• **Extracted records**
+++++

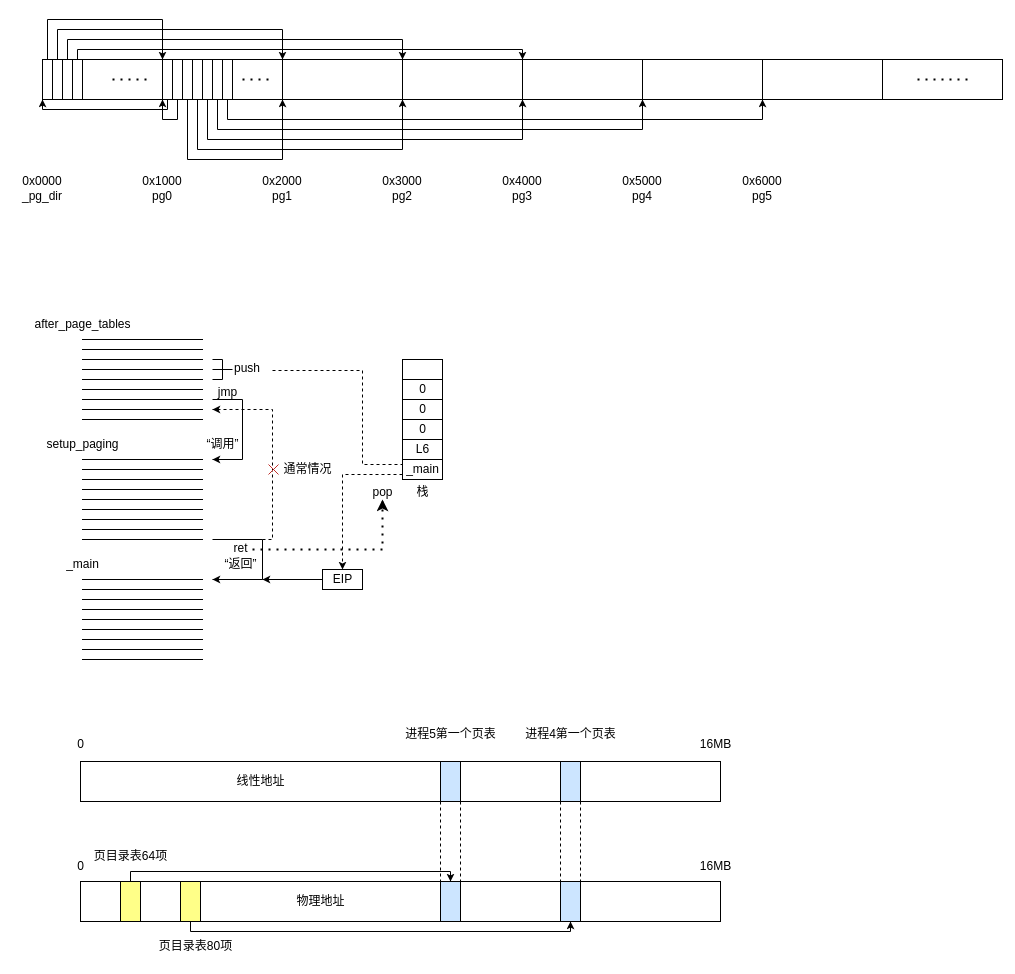
<!DOCTYPE html>
<html lang="zh-CN">
<head>
<meta charset="utf-8">
<title>页目录与页表示意图</title>
<style>
:root { --ink: #000; --paper: #fff; --blue: #cce5ff; --yellow: #ffff88; --cross: #c0302b; }
* { box-sizing: border-box; margin: 0; padding: 0; }
html, body { width: 1015px; height: 974px; overflow: hidden; background: var(--paper); }
body { font: 12px/15px "Liberation Sans", "Noto Sans CJK SC", sans-serif; color: var(--ink); }
.diagram { position: relative; width: 1015px; height: 974px; overflow: hidden; }
.bar, .stack, .listing, .register, .addresses, .label, .wires { position: absolute; }

.bar { display: flex; height: 41px; border: solid var(--ink); border-width: 1px 1px 1px 0; }
.bar > * { flex: none; width: var(--w); border-left: 1px solid var(--ink); display: flex; align-items: center; justify-content: center; }
.entry { --w: 10px; }
.page { --w: 120px; }
.memory { left: 42px; top: 59px; width: 961px; }
.linear { left: 80px; top: 761px; width: 641px; }
.physical { left: 80px; top: 881px; width: 641px; }
.table { --w: 20px; background: var(--blue); }
.directory { --w: 20px; background: var(--yellow); }

.addresses { left: -18px; top: 174px; display: flex; list-style: none; text-align: center; }
.addresses li { width: 120px; }

.listing { left: 82px; width: 121px; height: 81px; background: repeating-linear-gradient(var(--ink) 0 1px, transparent 1px 10px); }
.stack { left: 402px; top: 359px; width: 41px; display: grid; grid-auto-rows: 20px; list-style: none; border: solid var(--ink); border-width: 0 1px 1px; }
.stack li { border-top: 1px solid var(--ink); display: flex; align-items: center; justify-content: center; }
.register { left: 322px; top: 569px; width: 41px; height: 21px; border: 1px solid var(--ink); display: flex; align-items: center; justify-content: center; }

.label { left: var(--x); top: var(--y); transform: translate(-50%, -50%); white-space: nowrap; }
.wires { left: 0; top: 0; }
.wires g { fill: none; stroke: var(--ink); }
.arrow path { marker-end: url(#head); }
.dashed path { stroke-dasharray: 3 3; }
.dots { stroke-width: 2; stroke-dasharray: 2 6; }
</style>
</head>
<body>
<main class="diagram">

  <div class="bar memory">
    <i class="entry"></i><i class="entry"></i><i class="entry"></i><i class="entry"></i><i style="--w:80px"></i>
    <i class="entry"></i><i class="entry"></i><i class="entry"></i><i class="entry"></i><i class="entry"></i><i class="entry"></i><i class="entry"></i><i style="--w:50px"></i>
    <i class="page"></i><i class="page"></i><i class="page"></i><i class="page"></i><i class="page"></i><i class="page"></i>
  </div>
  <ul class="addresses">
    <li>0x0000<br>_pg_dir</li>
    <li>0x1000<br>pg0</li>
    <li>0x2000<br>pg1</li>
    <li>0x3000<br>pg2</li>
    <li>0x4000<br>pg3</li>
    <li>0x5000<br>pg4</li>
    <li>0x6000<br>pg5</li>
  </ul>

  <div class="listing" style="top:339px"></div>
  <div class="listing" style="top:459px"></div>
  <div class="listing" style="top:579px"></div>
  <ol class="stack">
    <li></li><li>0</li><li>0</li><li>0</li><li>L6</li><li>_main</li>
  </ol>
  <div class="register">EIP</div>

  <div class="bar linear">
    <span style="--w:360px">线性地址</span><i class="table"></i><i style="--w:100px"></i><i class="table"></i><i style="--w:140px"></i>
  </div>
  <div class="bar physical">
    <i style="--w:40px"></i><i class="directory"></i><i style="--w:40px"></i><i class="directory"></i>
    <span style="--w:240px">物理地址</span><i class="table"></i><i style="--w:100px"></i><i class="table"></i><i style="--w:140px"></i>
  </div>

  <svg class="wires" width="1015" height="974" viewBox="0 0 1015 974" aria-hidden="true">
    <defs>
      <marker id="head" markerUnits="userSpaceOnUse" markerWidth="10" markerHeight="10" refX="8" refY="4" orient="auto">
        <path d="M8 4 0 0 2 4 0 8Z"/>
      </marker>
      <marker id="head-large" markerUnits="userSpaceOnUse" markerWidth="14" markerHeight="14" refX="12" refY="6" orient="auto">
        <path d="M12 6 0 0 3 6 0 12Z"/>
      </marker>
    </defs>
    <g transform="translate(.5 .5)">
      <g class="arrow directory-entries">
        <path d="M47 59V19H162V59"/>
        <path d="M57 59V29H282V59"/>
        <path d="M67 59V39H402V59"/>
        <path d="M77 59V49H522V59"/>
      </g>
      <g class="arrow table-entries">
        <path d="M167 99V109H42V99"/>
        <path d="M177 99V119H162V99"/>
        <path d="M187 99V159H282V99"/>
        <path d="M197 99V149H402V99"/>
        <path d="M207 99V139H522V99"/>
        <path d="M217 99V129H642V99"/>
        <path d="M227 99V119H762V99"/>
      </g>
      <g class="dots">
        <path d="M112 79H147M242 79H269M917 79H968"/>
      </g>

      <g class="brackets">
        <path d="M212 359H222V379H212M212 369H232"/>
        <path d="M212 539H262V579"/>
      </g>
      <g class="arrow calls">
        <path d="M212 399H242V459H212"/>
        <path d="M262 579H212"/>
        <path d="M322 579H262"/>
      </g>
      <g class="dashed">
        <path d="M272 370H362V464H402"/>
        <path d="M440 801V881M460 801V881M560 801V881M580 801V881"/>
      </g>
      <g class="dashed arrow">
        <path d="M262 539H272V409H212"/>
        <path d="M402 474H342V569"/>
      </g>
      <g class="dots">
        <path d="M252 549H382V499" marker-end="url(#head-large)"/>
      </g>
      <path d="M268 464 278 474M278 464 268 474" stroke="var(--cross)"/>

      <g class="arrow mappings">
        <path d="M130 881V871H450V881"/>
        <path d="M190 921V931H570V921"/>
      </g>
    </g>
  </svg>

  <span class="label" style="--x:82.5px;--y:324px">after_page_tables</span>
  <span class="label" style="--x:82.5px;--y:444px">setup_paging</span>
  <span class="label" style="--x:82.5px;--y:564px">_main</span>
  <span class="label" style="--x:247px;--y:368px">push</span>
  <span class="label" style="--x:227.5px;--y:392px">jmp</span>
  <span class="label" style="--x:222.5px;--y:444px">“调用”</span>
  <span class="label" style="--x:307.5px;--y:469px">通常情况</span>
  <span class="label" style="--x:382.5px;--y:492px">pop</span>
  <span class="label" style="--x:422.5px;--y:492px">栈</span>
  <span class="label" style="--x:240.5px;--y:548px">ret</span>
  <span class="label" style="--x:240.5px;--y:564px">“返回”</span>

  <span class="label" style="--x:80.5px;--y:744px">0</span>
  <span class="label" style="--x:450.5px;--y:734px">进程5第一个页表</span>
  <span class="label" style="--x:570.5px;--y:734px">进程4第一个页表</span>
  <span class="label" style="--x:715.5px;--y:744px">16MB</span>
  <span class="label" style="--x:80.5px;--y:866px">0</span>
  <span class="label" style="--x:130.5px;--y:856px">页目录表64项</span>
  <span class="label" style="--x:715.5px;--y:866px">16MB</span>
  <span class="label" style="--x:195.5px;--y:946px">页目录表80项</span>
</main>
</body>
</html>
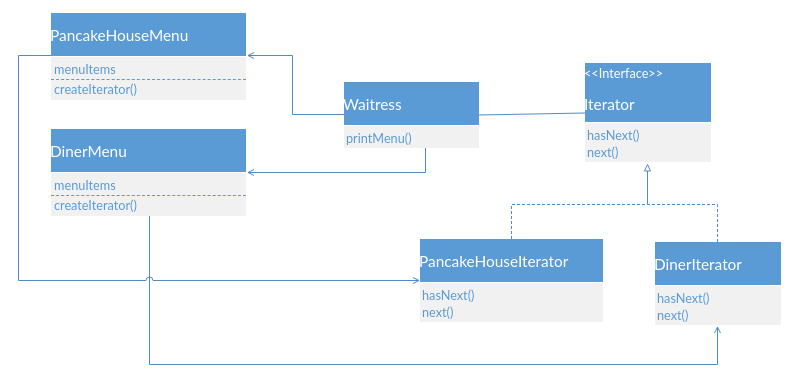
<!DOCTYPE html>
<html lang="en">
<head>
<meta charset="utf-8">
<title>Iterator pattern class diagram</title>
<style>
:root {
  --blue: #5b9bd5;
  --line: #4f8bc4;
  --panel: #f1f1f1;
  --paper: #ffffff;
}
* { box-sizing: border-box; margin: 0; padding: 0; }
html, body { width: 794px; height: 385px; overflow: hidden; background: var(--paper); }
.diagram {
  position: relative;
  width: 794px;
  height: 385px;
  overflow: hidden;
  font-family: Lato, "Open Sans", sans-serif;
}
.connectors { position: absolute; left: 0; top: 0; display: block; }
.connectors path, .connectors line { fill: none; stroke: var(--line); stroke-width: 1; }
.connectors .realizes { stroke-dasharray: 3 2; }
.connectors .triangle { fill: var(--paper); }
.class-box { position: absolute; display: flex; flex-direction: column; gap: 1px; }
.class-box header {
  display: flex;
  flex-direction: column;
  justify-content: center;
  height: 43px;
  background: var(--blue);
  color: var(--paper);
  white-space: nowrap;
}
.class-box h2 { font-size: 15.4px; font-weight: 400; line-height: 20px; margin-left: -1px; }
.members {
  list-style: none;
  padding: 4px 2px 1px;
  background: var(--panel);
  color: var(--blue);
  font-size: 12.7px;
  line-height: 17px;
}
.menu .members { padding: 4px 0 2px; }
.menu .members li { padding-left: 3px; }
.menu .field { height: 19px; border-bottom: 1px dashed var(--blue); }
.menu .method { padding-top: 1px; }
.interface header { height: 59px; justify-content: flex-start; }
.interface .stereotype { font-size: 12.7px; line-height: 20px; margin-left: -1px; }
.interface h2 { margin-top: 11px; }
.pancake-menu { left: 51px; top: 13px; width: 195px; }
.diner-menu { left: 51px; top: 129px; width: 195px; }
.waitress { left: 344px; top: 82px; width: 135px; }
.iterator { left: 585px; top: 63px; width: 126px; }
.pancake-iterator { left: 420px; top: 239px; width: 183px; }
.diner-iterator { left: 655px; top: 242px; width: 126px; }
</style>
</head>
<body>
<main class="diagram">
  <svg class="connectors" width="794" height="385" viewBox="0 0 794 385" aria-hidden="true">
    <defs>
      <marker id="open-arrow" viewBox="0 0 8 8" refX="7" refY="4" markerWidth="8" markerHeight="8" markerUnits="userSpaceOnUse" orient="auto">
        <path d="M1 1L7 4L1 7"/>
      </marker>
    </defs>
    <path d="M344 114.5H292.5V55.5H248" marker-end="url(#open-arrow)"/>
    <path d="M425.5 148V172.5H248" marker-end="url(#open-arrow)"/>
    <path d="M51 55.5H18.5V280.5H146A3.5 3.5 0 0 1 153 280.5H419" marker-end="url(#open-arrow)"/>
    <path d="M149.5 215V364.5H717.5V327" marker-end="url(#open-arrow)"/>
    <line x1="479" y1="115" x2="585" y2="113"/>
    <path class="realizes" d="M511.5 239V204.5H647.5V171"/>
    <path class="realizes" d="M717.5 242V204.5H647.5V171"/>
    <path class="triangle" d="M647.5 164.5L650.5 171H644.5Z"/>
  </svg>

  <section class="class-box menu pancake-menu">
    <header><h2>PancakeHouseMenu</h2></header>
    <ul class="members"><li class="field">menuItems</li><li class="method">createIterator()</li></ul>
  </section>

  <section class="class-box menu diner-menu">
    <header><h2>DinerMenu</h2></header>
    <ul class="members"><li class="field">menuItems</li><li class="method">createIterator()</li></ul>
  </section>

  <section class="class-box waitress">
    <header><h2>Waitress</h2></header>
    <ul class="members"><li>printMenu()</li></ul>
  </section>

  <section class="class-box interface iterator">
    <header><p class="stereotype">&lt;&lt;Interface&gt;&gt;</p><h2>Iterator</h2></header>
    <ul class="members"><li>hasNext()</li><li>next()</li></ul>
  </section>

  <section class="class-box pancake-iterator">
    <header><h2>PancakeHouseIterator</h2></header>
    <ul class="members"><li>hasNext()</li><li>next()</li></ul>
  </section>

  <section class="class-box diner-iterator">
    <header><h2>DinerIterator</h2></header>
    <ul class="members"><li>hasNext()</li><li>next()</li></ul>
  </section>
</main>
</body>
</html>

+++++

• **Exercise instructions**
Up to and including the line that contains "974px; overflow: hidden; background: var(--paper);", print the records above exactly from their first line, without any pictures.

• **Solution for this exercise**
<!DOCTYPE html>
<html lang="zh-CN">
<head>
<meta charset="utf-8">
<title>页目录与页表示意图</title>
<style>
:root { --ink: #000; --paper: #fff; --blue: #cce5ff; --yellow: #ffff88; --cross: #c0302b; }
* { box-sizing: border-box; margin: 0; padding: 0; }
html, body { width: 1015px; height: 974px; overflow: hidden; background: var(--paper); }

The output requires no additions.